The biggest impact for improved customer experience and reduced complexity will only happen through collaboration of hospitals and insurers and others to simplify billing codes, restructure plan and payment levels, reduce handoffs and diminish the potential for human error. A deliberate redesign of the whole experience is necessary – one that creates synergies across the system instead of points of friction, or increased pain. Making progress against this goal is challenging and essential, especially in the current climate of change and uncertainly around future of healthcare. It’s time to upend a system that is ripe and long overdue for disruption, thereby allowing patients to focus on their broken bones, not a broken billing system.

You may be interested in:

Generation Wealth

Generation Wealth Looking back at the ostentatious tribes of the early 2000s   By Lauren Greenfield, Director of Award Winning Ad Campaign “Like a Girl”, anthropologist and writerLAUREN GREENFIELD/INSTITUTE Xue Qiwen, 43, in her Shanghai apar​tment, decorated...

The Renaissance of “Me”

The Renaissance of “Me” By Franco Bonadio, Managing Partner, Human TruthsBill Alberti, Managing Partner, Human TruthsMachiko Wilson, Associate ConsultantBy default, we tend to look at one thing as “better than” another. It doesn’t really matter what it is. You can...

Introducing the Express Arena
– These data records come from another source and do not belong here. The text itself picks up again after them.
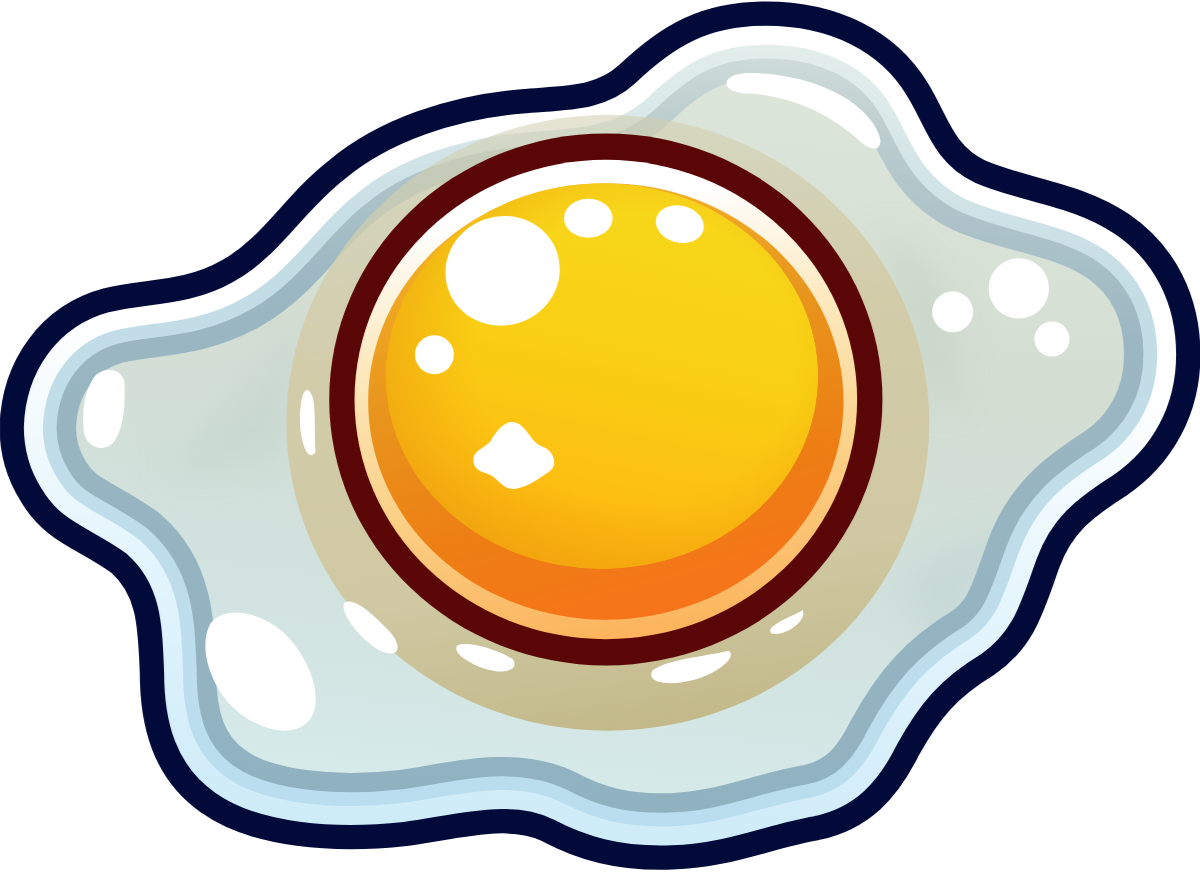
<!DOCTYPE html>
<html lang="en">
<head>
<meta charset="utf-8">
<title>Fried egg</title>
<style>
:root{
  --paper:#ffffff;
  --navy:#020a3a;
  --rim-top:#ffffff;
  --rim-low:#cbeaf8;
  --shade:#8fb1c0;
  --ring:#5a0606;
  --shine:#ffffff;
}
html,body{margin:0;height:100%;overflow:hidden;background:var(--paper)}
.egg{display:block;width:1200px;height:873px}
.shine{fill:var(--shine)}
.edge{fill:none;stroke-linejoin:round}
.edge-shade{stroke:url(#shadeTone);stroke-width:66}
.edge-tint{stroke:url(#tintTone);stroke-width:46}
.edge-rim{stroke:url(#rimTone);stroke-width:32}
.edge-outline{stroke:var(--navy);stroke-width:12.5}
.yolk-ring{fill:var(--ring)}
</style>
</head>
<body>
<svg class="egg" viewBox="0 0 616 448" preserveAspectRatio="none" role="img" aria-label="Glossy fried egg with a round golden yolk">
  <defs>
    <path id="whiteShape" d="M6 219C7 188 25 162 55 154C76 149 96 151 117 139C139 127 151 104 173 87C197 67 232 55 268 52C291 50 308 51 322 38C343 18 362 7 393 7C428 7 456 21 471 46C481 62 484 79 503 88C526 98 552 99 576 115C598 130 610 154 610 182C610 210 597 234 575 249C556 261 545 270 538 289C530 311 526 328 507 341C487 353 477 365 466 385C456 405 443 420 419 425C395 429 375 439 345 440C317 441 298 435 281 426C261 416 232 425 208 428C172 432 131 429 107 412C84 396 78 371 78 345C77 322 77 303 61 289C43 276 27 273 16 254C9 243 6 231 6 219Z"/>
    <clipPath id="whiteClip"><use href="#whiteShape"/></clipPath>
    <clipPath id="yolkClip"><ellipse cx="309" cy="193" rx="111" ry="99"/></clipPath>
    <linearGradient id="whiteTone" x1=".55" y1="0" x2=".4" y2="1">
      <stop offset="0" stop-color="#dfe7db"/>
      <stop offset=".4" stop-color="#d3ddd2"/>
      <stop offset=".7" stop-color="#d1e2df"/>
      <stop offset="1" stop-color="#d8edee"/>
    </linearGradient>
    <linearGradient id="shadeTone" gradientUnits="userSpaceOnUse" x1="330" y1="0" x2="300" y2="448">
      <stop offset="0" stop-color="#dbe5df"/>
      <stop offset=".15" stop-color="#b9cbcd"/>
      <stop offset=".35" stop-color="#9bb7c2"/>
      <stop offset="1" stop-color="#8fb1c0"/>
    </linearGradient>
    <linearGradient id="tintTone" gradientUnits="userSpaceOnUse" x1="330" y1="0" x2="300" y2="448">
      <stop offset="0" stop-color="#e9f1ec"/>
      <stop offset=".3" stop-color="#c4dde5"/>
      <stop offset="1" stop-color="#b9def0"/>
    </linearGradient>
    <linearGradient id="rimTone" gradientUnits="userSpaceOnUse" x1="330" y1="0" x2="300" y2="448">
      <stop offset=".4" stop-color="var(--rim-top)"/>
      <stop offset=".65" stop-color="#e6f6fd"/>
      <stop offset="1" stop-color="var(--rim-low)"/>
    </linearGradient>
    <linearGradient id="haloTone" x1=".4" y1="0" x2=".55" y2="1">
      <stop offset="0" stop-color="#d2cfb0" stop-opacity=".55"/>
      <stop offset=".35" stop-color="#d3ccaa"/>
      <stop offset=".75" stop-color="#cfc8a2"/>
      <stop offset="1" stop-color="#c3b98a"/>
    </linearGradient>
    <linearGradient id="glowTone" x1=".4" y1="0" x2=".55" y2="1">
      <stop offset=".1" stop-color="#ffffff"/>
      <stop offset=".35" stop-color="#fdeac2"/>
      <stop offset=".65" stop-color="#fbd38c"/>
      <stop offset="1" stop-color="#fcb45c"/>
    </linearGradient>
    <linearGradient id="orangeTone" x1=".3" y1="0" x2=".6" y2="1">
      <stop offset="0" stop-color="#f6b62a"/>
      <stop offset=".4" stop-color="#e8951d"/>
      <stop offset=".75" stop-color="#ee7d14"/>
      <stop offset="1" stop-color="#f7741a"/>
    </linearGradient>
    <linearGradient id="yolkTone" x1=".65" y1="0" x2=".4" y2="1">
      <stop offset="0" stop-color="#f7d91c"/>
      <stop offset=".45" stop-color="#f9cf14"/>
      <stop offset=".8" stop-color="#fdbf12"/>
      <stop offset="1" stop-color="#fbab0c"/>
    </linearGradient>
    <radialGradient id="yolkEdge" cx=".58" cy=".45" r=".62">
      <stop offset=".6" stop-color="#f3a70f" stop-opacity="0"/>
      <stop offset="1" stop-color="#eda010" stop-opacity=".75"/>
    </radialGradient>
    <filter id="soft" x="-30%" y="-30%" width="160%" height="160%"><feGaussianBlur stdDeviation="9"/></filter>
  </defs>

  <g id="egg-white">
    <g clip-path="url(#whiteClip)">
      <use href="#whiteShape" fill="url(#whiteTone)"/>
      <g filter="url(#soft)">
        <path d="M84 240C112 212 130 190 158 170L150 232C128 238 100 246 84 240Z" fill="#c4d3cf" opacity=".6"/>
        <path d="M452 120C478 132 500 160 486 210L470 190Z" fill="#c3d0c4" opacity=".6"/>
        <path d="M462 300C490 280 512 272 526 270L480 330Z" fill="#bed2d2" opacity=".6"/>
      </g>
      <use href="#whiteShape" class="edge edge-shade"/>
      <use href="#whiteShape" class="edge edge-tint"/>
      <use href="#whiteShape" class="edge edge-rim"/>
    </g>
    <use href="#whiteShape" class="edge edge-outline"/>
  </g>

  <g id="yolk-halo">
    <ellipse cx="312" cy="217" rx="165" ry="158" fill="url(#haloTone)"/>
  </g>

  <g id="white-highlights" class="shine">
    <path d="M373 42C375 36 389 37 402 39C428 43 449 57 452 72C452 78 447 77 442 73C426 58 407 50 386 48C378 48 372 46 373 42Z"/>
    <path d="M48 194C53 187 64 189 64 198C64 208 64 218 59 226C54 233 44 230 43 221C42 211 43 202 48 194Z"/>
    <path d="M108 320C115 310 134 314 146 325C158 337 166 356 160 368C153 379 136 376 123 366C109 355 101 333 108 320Z"/>
    <circle cx="489" cy="160" r="10.5"/>
    <ellipse cx="523" cy="148" rx="15.5" ry="15.5"/>
    <circle cx="540" cy="174" r="9"/>
    <path d="M158 200C163 204 161 214 162 232C158 238 154 226 154 216C154 208 155 200 158 200Z"/>
    <path d="M177 309C183 307 192 316 199 323C206 330 206 337 198 335C188 332 173 314 177 309Z"/>
    <path d="M235 331C242 329 256 334 263 338C267 343 260 346 252 344C243 342 231 335 235 331Z"/>
    <path d="M335 344C344 338 362 337 374 334C379 337 368 346 356 349C345 352 331 351 335 344Z"/>
    <path d="M396 322C402 317 408 316 412 313C414 317 408 323 401 325C397 326 394 325 396 322Z"/>
  </g>

  <g id="yolk">
    <ellipse class="yolk-ring" cx="311" cy="205" rx="142" ry="136.500"/>
    <ellipse cx="311" cy="205" rx="129" ry="123" fill="url(#glowTone)"/>
    <ellipse cx="311" cy="206" rx="122" ry="112" fill="url(#orangeTone)"/>
    <g clip-path="url(#yolkClip)">
      <ellipse cx="309" cy="193" rx="111" ry="99" fill="url(#yolkTone)"/>
      <ellipse cx="309" cy="193" rx="111" ry="99" fill="url(#yolkEdge)"/>
    </g>
  </g>

  <g id="yolk-highlights" class="shine">
    <ellipse cx="258" cy="139" rx="29.500" ry="28" transform="rotate(-18 258 139)"/>
    <ellipse cx="302" cy="112" rx="12.500" ry="10"/>
    <ellipse cx="349" cy="115" rx="12.500" ry="9.500" transform="rotate(14 349 115)"/>
    <circle cx="223" cy="182" r="10"/>
    <path d="M243 236C243 231 249 230 252 226C256 219 261 214 267 218C272 222 273 227 278 229C284 231 287 238 282 242C276 246 271 250 264 251C257 251 256 245 250 243C246 242 243 240 243 236Z"/>
  </g>
</svg>
</body>
</html>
Introducing the Express Arena By Jessica DeVlieger, Global CEOA surprising new behavioral trend has been observed in the UK; British people - a nation famously obsessed with class - are starting to hide their privilege.In January 2020, Sam Friedman, a sociologist at...

Rebuilding Women’s Health from the Patient Up

Reimagining Women’s HealthThe world of women’s healthcare is primed for disruption, at least if you’re talking to the women who comprise the market of this $10B*+ industry – and we are. In this report, we reimagine women’s healthcare with everyday women leading the...

From push to pull

From push to pull Jessica DeVlieger, Global CEOHow do you move your brand from push to pull?You communicate at eye-level.You speak to people’s souls.You act more human.You become more relevant.Push marketing has been stuck in controversy for some time. Consumers'...

Mary Barra, Chair and CEO, General Motors: On The Road to an All-Electric Future

Mary Barra, Chair and CEO, General Motors: On The Road to an All-Electric FutureSubscribe to the Outside In podcast: At the beginning of 2021, Mary Barra, Chair and CEO at General Motors, set an ambitious goal for the legendary automaker: end tailpipe emissions from...

John Kotter, Harvard Business School: The Principles, Practices, and Science of Change

John Kotter, Harvard Business School: The Principles, Practices, and Science of ChangeSubscribe to the Outside In podcast: Change is hard. And it never stops. The volatility, speed, and uncertainty that comes with change has been increasing exponentially over the past...

Pam Lifford, President, Global Brands & Experiences, Warner Bros.: Fans and the Power of Listening

Pam Lifford, President, Global Brands & Experiences, Warner Bros.: Fans and the Power of Listening Subscribe to the Outside In podcast: Harry Potter. Batman. Looney Tunes. Game of Thrones. Each of these iconic franchises has shaped popular culture for years....

Reshma Saujani: Fighting for Gender Parity and a ‘Marshall Plan for Moms’

Reshma Saujani: Fighting for Gender Parity and a ‘Marshall Plan for Moms’Subscribe to the Outside In podcast: Reshma Saujani founded Girls Who Code in 2012, with a mission to close the gender gap in computer science and educate and prepare girls for careers in the...

Franklin Leonard: The Black List That’s Changing Hollywood

Franklin Leonard: The Black List That’s Changing HollywoodSubscribe to the Outside In podcast: Before “Argo,” “Juno,” “Slumdog Millionaire,” and “The King’s Speech” became some of the most successful films in Hollywood (and subsequently went on to win Oscars), they...